_ACTIVITY_.
Among the lines of the records, please find those that contain the word "selected" and copy them.

[Plain-text document sources]
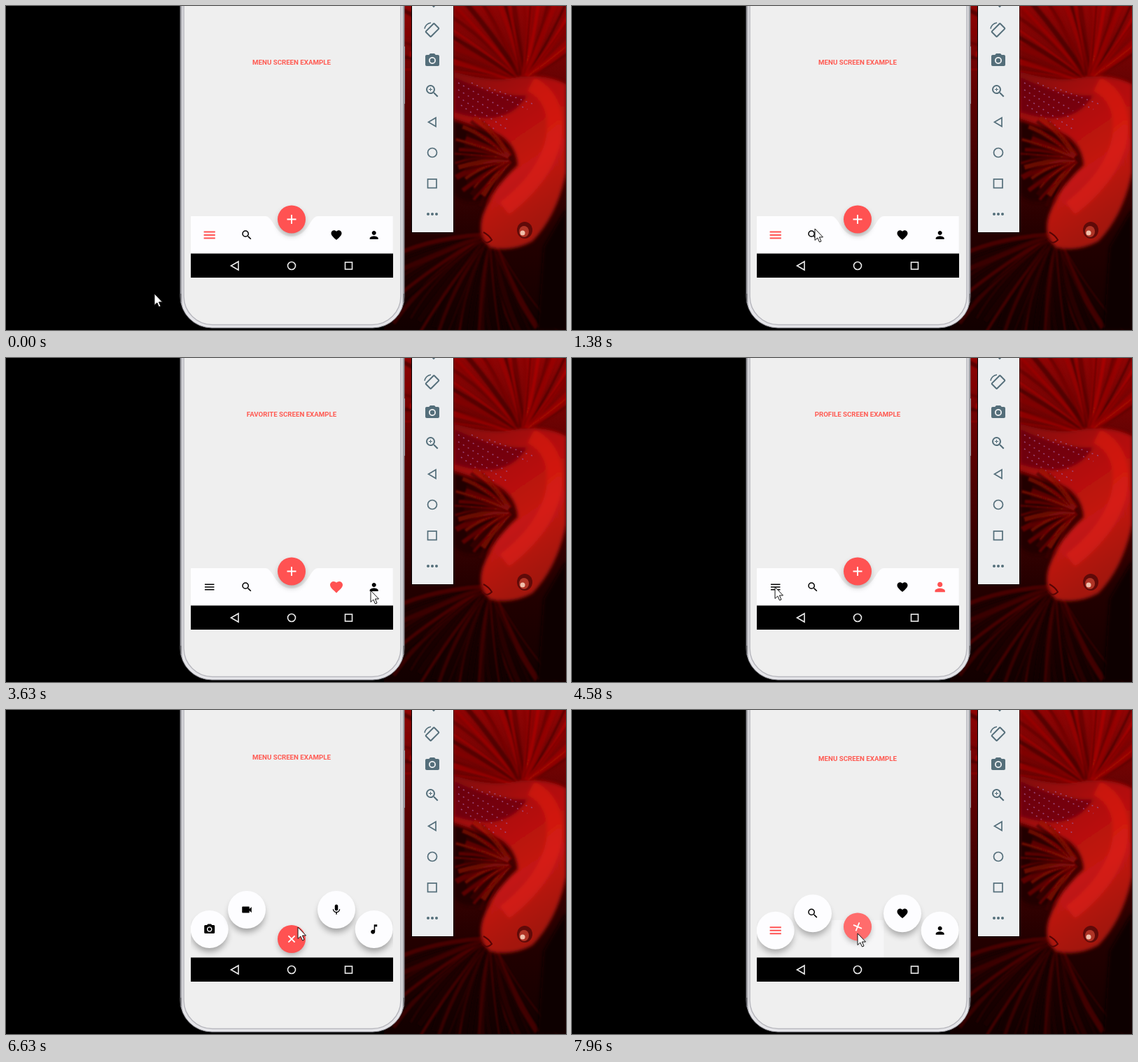
Write an HTML page that moves like this. It is 800 by 464 pixels and loops after 8 s.

```html
<!DOCTYPE html>
<html lang="en">
<head>
<meta charset="utf-8">
<style>
  html, body { margin: 0; width: 100%; height: 100%; overflow: hidden; background: #000; }
  svg { display: block; width: 100vw; height: 100vh; }
  #title { font: 700 9.7px Roboto, sans-serif; fill: #ff5a52; text-anchor: middle; }
</style>
</head>
<body>
<svg viewBox="0 0 800 464" xmlns="http://www.w3.org/2000/svg">
  <defs>
    <linearGradient id="water" x2="0" y2="1">
      <stop offset="0" stop-color="#8e0404"/><stop offset=".3" stop-color="#5a0202"/>
      <stop offset=".7" stop-color="#240000"/><stop offset="1" stop-color="#120000"/>
    </linearGradient>
    <linearGradient id="body" x1="0" y1="0" x2=".45" y2="1">
      <stop offset="0" stop-color="#7c0608"/><stop offset=".4" stop-color="#b00c0a"/>
      <stop offset=".7" stop-color="#c41812"/><stop offset="1" stop-color="#a41410"/>
    </linearGradient>
    <linearGradient id="frame">
      <stop offset="0" stop-color="#8c8c92"/><stop offset=".012" stop-color="#e6e6ea"/>
      <stop offset=".988" stop-color="#e6e6ea"/><stop offset="1" stop-color="#8c8c92"/>
    </linearGradient>
    <filter id="haze"><feGaussianBlur stdDeviation="1"/></filter>
    <filter id="soft"><feGaussianBlur stdDeviation="2.5"/></filter>
    <filter id="blur" x="-50%" y="-50%" width="200%" height="200%"><feGaussianBlur stdDeviation="5"/></filter>
    <clipPath id="photoClip"><path d="M568 0H800V464H540Z"/></clipPath>
    <clipPath id="screen"><rect x="264" y="0" width="289" height="355"/></clipPath>
  </defs>
  <rect width="800" height="464"/>

  <g clip-path="url(#photoClip)">
    <rect x="540" width="260" height="464" fill="url(#water)"/>
    <g id="fins" fill="none" filter="url(#haze)"></g>
    <g filter="url(#soft)">
      <path d="M640 165Q700 182 718 200L700 270Q660 290 640 270Z" fill="#200000"/>
      <path d="M768 345L800 290V464H760Z" fill="#0c0000"/>
      <path d="M630 90Q690 112 735 101Q775 98 800 112V238Q788 300 752 337Q722 353 692 346Q672 330 681 300Q694 262 731 228Q728 190 690 178Q660 168 630 158Z" fill="url(#body)"/>
      <path d="M750 112Q795 135 780 200Q765 250 712 290" fill="none" stroke="#e82014" stroke-width="22" opacity=".5"/>
      <path d="M640 102Q700 130 745 128Q715 178 640 152Z" fill="#5c0408" opacity=".65"/>
    </g>
    <path d="M646 110L716 150M646 120L720 165M646 130L715 176M650 142L700 178M665 110L745 148M690 117L752 140" stroke="#a05088" stroke-width="1.6" stroke-dasharray="2 6" opacity=".85"/>
    <g id="sideFin" fill="none" filter="url(#haze)"></g>
    <path d="M682 324q8 4 12 11q-8 8-14-1" fill="none" stroke="#580404" stroke-width="2"/>
    <ellipse cx="741" cy="321" rx="11" ry="12" fill="#600a08"/>
    <ellipse cx="740" cy="323" rx="7" ry="8" fill="#b03426"/>
    <circle cx="738" cy="325" r="3.500" fill="#f0c0ac"/>
  </g>

  <!-- phone -->
  <path d="M568 58h2v82h-2z" fill="#c4c4c8"/>
  <rect x="249" y="-80" width="320" height="541" rx="45" fill="url(#frame)" stroke="#85858c"/>
  <rect x="254" y="-80" width="310" height="536.500" rx="41" fill="#efefef" stroke="#b8b8be" stroke-width="1.500"/>
  <path d="M249.500 412v12M568.500 412v12" stroke="#5c5c62" stroke-width="1.500"/>

  <!-- emulator toolbar -->
  <rect x="579" y="-2" width="60.500" height="326.500" fill="#000"/>
  <rect x="580" y="0" width="59" height="324" fill="#eceef0"/>
  <g fill="none" stroke="#546e7a" stroke-width="1.700">
    <path d="M609 -1h4l-2 2z"/>
    <g transform="translate(609 34.500)">
      <rect x="-5.200" y="-8.500" width="10.400" height="17" rx="1" transform="rotate(45)" stroke-width="2"/>
      <path d="M-11 -2A11 11 0 0 1 -2 -10.500"/>
    </g>
    <path d="M614 160v12.500l-10.500-6.250z"/>
    <circle cx="609" cy="210" r="6.500"/>
    <rect x="602.500" y="248" width="12.500" height="12.500"/>
  </g>
  <g id="tools" fill="#546e7a">
    <circle cx="603" cy="298" r="2"/><circle cx="609" cy="298" r="2"/><circle cx="615" cy="298" r="2"/>
  </g>

  <!-- app -->
  <text id="title" x="408"></text>
  <g clip-path="url(#screen)">
    <path id="center" fill="#fdfdff"/>
    <g id="tabs"></g>
    <g id="fab">
      <circle cy="4" r="18" filter="url(#blur)" opacity=".35"/>
      <circle r="20" fill="#ff5252"/>
      <circle id="flash" r="20" fill="#fff"/>
      <path id="plus" d="M-6.500 0H6.500M0 -6.500V6.500" stroke="#fff" stroke-width="1.800"/>
    </g>
  </g>
  <rect x="264" y="354.500" width="289" height="34.500"/>
  <g fill="none" stroke="#ececec" stroke-width="1.600">
    <path d="M332 366v12l-10.500-6z"/><circle cx="408" cy="372" r="5.500"/>
    <rect x="484.500" y="367" width="10" height="10"/>
  </g>
  <path id="cursor" d="M0 0V16.500L3.800 13L6.500 19L9 18L6.400 12H11.500Z" fill="#fff" stroke="#111" stroke-width="1"/>
</svg>

<script>
const LOOP = 8000;
const $ = id => document.getElementById(id);
const clamp = v => Math.max(0, Math.min(1, v));
const mix = (a, b, u) => a + (b - a) * u;
const smooth = u => u * u * (3 - 2 * u);

function add(parent, tag, attrs) {
  const el = document.createElementNS('http://www.w3.org/2000/svg', tag);
  set(el, attrs);
  parent.append(el);
  return el;
}
function set(el, attrs) {
  for (const name in attrs) el.setAttribute(name, attrs[name]);
}

const LENS = 'M15.5 14h-.79l-.28-.27A6.47 6.47 0 0 0 16 9.5 6.5 6.5 0 1 0 9.5 16c1.61 0 3.09-.59 4.23-1.57l.27.28v.79l5 4.99L20.49 19zm-6 0C7.01 14 5 11.99 5 9.5S7.01 5 9.5 5 14 7.01 14 9.5 11.99 14 9.5 14z';
const CAMERA = 'M9 2L7.17 4H4c-1.1 0-2 .9-2 2v12c0 1.1.9 2 2 2h16c1.1 0 2-.9 2-2V6c0-1.1-.9-2-2-2h-3.17L15 2zm3 15c-2.76 0-5-2.24-5-5s2.24-5 5-5 5 2.24 5 5-2.24 5-5 5zM12 8.8a3.2 3.2 0 1 0 0 6.4a3.2 3.2 0 1 0 0-6.4z';
const MENU = 'M3 18h18v-2H3zm0-5h18v-2H3zm0-7v2h18V6z';
const HEART = 'M12 21.35l-1.45-1.32C5.4 15.36 2 12.28 2 8.5 2 5.42 4.42 3 7.5 3c1.74 0 3.41.81 4.5 2.09C13.09 3.81 14.76 3 16.5 3 19.58 3 22 5.42 22 8.5c0 3.78-3.4 6.86-8.55 11.54z';
const PERSON = 'M12 12c2.21 0 4-1.79 4-4s-1.79-4-4-4-4 1.79-4 4 1.79 4 4 4zm0 2c-2.67 0-8 1.34-8 4v2h16v-2c0-2.66-5.33-4-8-4z';
const VIDEO = 'M17 10.5V7c0-.55-.45-1-1-1H4c-.55 0-1 .45-1 1v10c0 .55.45 1 1 1h12c.55 0 1-.45 1-1v-3.5l4 4v-11z';
const MIC = 'M12 14c1.66 0 3-1.34 3-3V5c0-1.66-1.34-3-3-3S9 3.34 9 5v6c0 1.66 1.34 3 3 3zm5.3-3c0 3-2.54 5.1-5.3 5.1S6.7 14 6.7 11H5c0 3.41 2.72 6.23 6 6.72V21h2v-3.28c3.28-.48 6-3.3 6-6.72z';
const NOTE = 'M12 3v10.55c-.59-.34-1.27-.55-2-.55-2.21 0-4 1.79-4 4s1.79 4 4 4 4-1.79 4-4V7h4V3z';

const place = (x, y, scale) => `translate(${x} ${y}) scale(${scale}) translate(-12 -12)`;
add($('tools'), 'path', { d: CAMERA, transform: place(609, 78, 1), 'fill-rule': 'evenodd' });
add($('tools'), 'path', { d: LENS + 'M12 10h-2v2H9v-2H7V9h2V7h1v2h2z', transform: place(609, 122, 1) });

// Fin rays spread between two angles, in degrees.
function fan(parent, cx, cy, inner, outer, from, to, count, colors) {
  for (let i = 0; i < count; i++) {
    const a = mix(from, to, i / (count - 1)) * Math.PI / 180;
    const r = outer * (0.9 + 0.1 * Math.sin(i * 2.3));
    const bend = 0.1 + 0.08 * Math.sin(i * 1.7);
    const at = (d, turn) => `${cx + d * Math.cos(a + turn)} ${cy + d * Math.sin(a + turn)}`;
    add(parent, 'path', {
      d: `M${at(inner, 0)}Q${at(r * .6, bend)} ${at(r, 0)}`,
      stroke: colors[i % colors.length], 'stroke-width': 2 + i * 3 % 7, opacity: .6
    });
  }
}
fan($('fins'), 740, 108, 8, 210, 185, 325, 34, ['#a00606', '#380000', '#b80a08', '#5c0202', '#860404']);
fan($('fins'), 690, 325, 10, 190, 55, 165, 28, ['#4c0202', '#100000', '#600404', '#200000', '#340000']);
fan($('sideFin'), 722, 218, 4, 84, 118, 232, 25, ['#800808', '#3c0202', '#980c0a']);

const tabs = [
  [290.7, 14, MENU, CAMERA, 'MENU'],
  [344, 42, LENS, VIDEO, 'SEARCH'],
  [472, 42, HEART, MIC, 'FAVORITE'],
  [525.7, 14, PERSON, NOTE, 'PROFILE']
].map(([x, lift, icon, action, label]) => {
  const group = add($('tabs'), 'g', {});
  return {
    x, lift, label, group,
    shadow: add(group, 'circle', { cy: 7, r: 25, filter: 'url(#blur)' }),
    plate: add(group, 'rect', { x: -27, y: -27, width: 54, height: 54, fill: '#fdfdff' }),
    icon: add(group, 'path', { d: icon }),
    action: add(group, 'path', { d: action, transform: place(0, 0, .75), 'fill-rule': 'evenodd' })
  };
});

const picks = [[-1000, 0], [1450, 1], [2700, 2], [3720, 3], [4700, 0]];   // time, tab
const stops = [   // time, x, y
  [0, 212, 412], [300, 212, 412], [1250, 347, 319], [1700, 347, 319], [2380, 490, 310],
  [2460, 490, 310], [2620, 470, 325], [3000, 470, 325], [3520, 521, 333], [3900, 521, 333],
  [4580, 290, 328], [4880, 290, 328], [5420, 395, 307], [5800, 395, 307], [6450, 417, 311],
  [6750, 417, 311], [7250, 408, 320], [8000, 408, 320]
];

function cursorAt(t) {
  const i = Math.max(1, stops.findIndex(s => s[0] > t));
  const [t0, x0, y0] = stops[i - 1], [t1, x1, y1] = stops[i];
  const u = smooth(clamp((t - t0) / (t1 - t0)));
  return [mix(x0, x1, u), mix(y0, y1, u)];
}

function draw(t) {
  const ramp = start => clamp((t - start) / 1000);
  const open = ramp(5580) - ramp(7460);
  const rise = 1 - (1 - open) ** 3;
  const drop = open ** 2.2;
  const now = picks.findLastIndex(p => p[0] <= t);
  const selected = picks[now][1];
  const previous = now ? picks[now - 1][1] : selected;
  const change = clamp((t - picks[now][0]) / 200);

  $('title').textContent = tabs[selected].label + ' SCREEN EXAMPLE';
  set($('title'), { y: 83.6 - 13 * (1 - (1 - open) ** 2.3) });

  tabs.forEach((tab, i) => {
    const on = i === selected ? (previous === selected ? 1 : change) : i === previous ? 1 - change : 0;
    const swap = clamp((open - .5) / .3);
    set(tab.group, { transform: `translate(${tab.x} ${328 - tab.lift * rise})` });
    set(tab.shadow, { opacity: .34 * rise });
    set(tab.plate, { rx: 27 * clamp(rise * 1.2) });
    set(tab.icon, {
      transform: place(0, 0, mix(.75, .9, on)), opacity: 1 - swap,
      fill: `rgb(${255 * on},${82 * on},${82 * on})`
    });
    set(tab.action, { opacity: swap });
  });

  const bottom = 301 + 29 * (1 - clamp(open * 2));
  set($('center'), {
    d: `M370.500 355V301C382 301 384 ${bottom} 408 ${bottom}S434 301 445.500 301V355Z`,
    opacity: 1 - open
  });
  set($('fab'), { transform: `translate(408 ${305.5 + 22.5 * drop})` });
  set($('flash'), { opacity: .15 * Math.sin(Math.PI * open) });
  set($('plus'), { transform: `rotate(${45 * open})` });
  set($('cursor'), { transform: `translate(${cursorAt(t)})` });
}

const start = performance.now();
function tick() {
  draw((performance.now() - start) % LOOP);
  requestAnimationFrame(tick);
}
tick();
</script>
</body>
</html>
```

_COMPLETED EXERCISE_.
  const selected = picks[now][1];
  const previous = now ? picks[now - 1][1] : selected;
  $('title').textContent = tabs[selected].label + ' SCREEN EXAMPLE';
    const on = i === selected ? (previous === selected ? 1 : change) : i === previous ? 1 - change : 0;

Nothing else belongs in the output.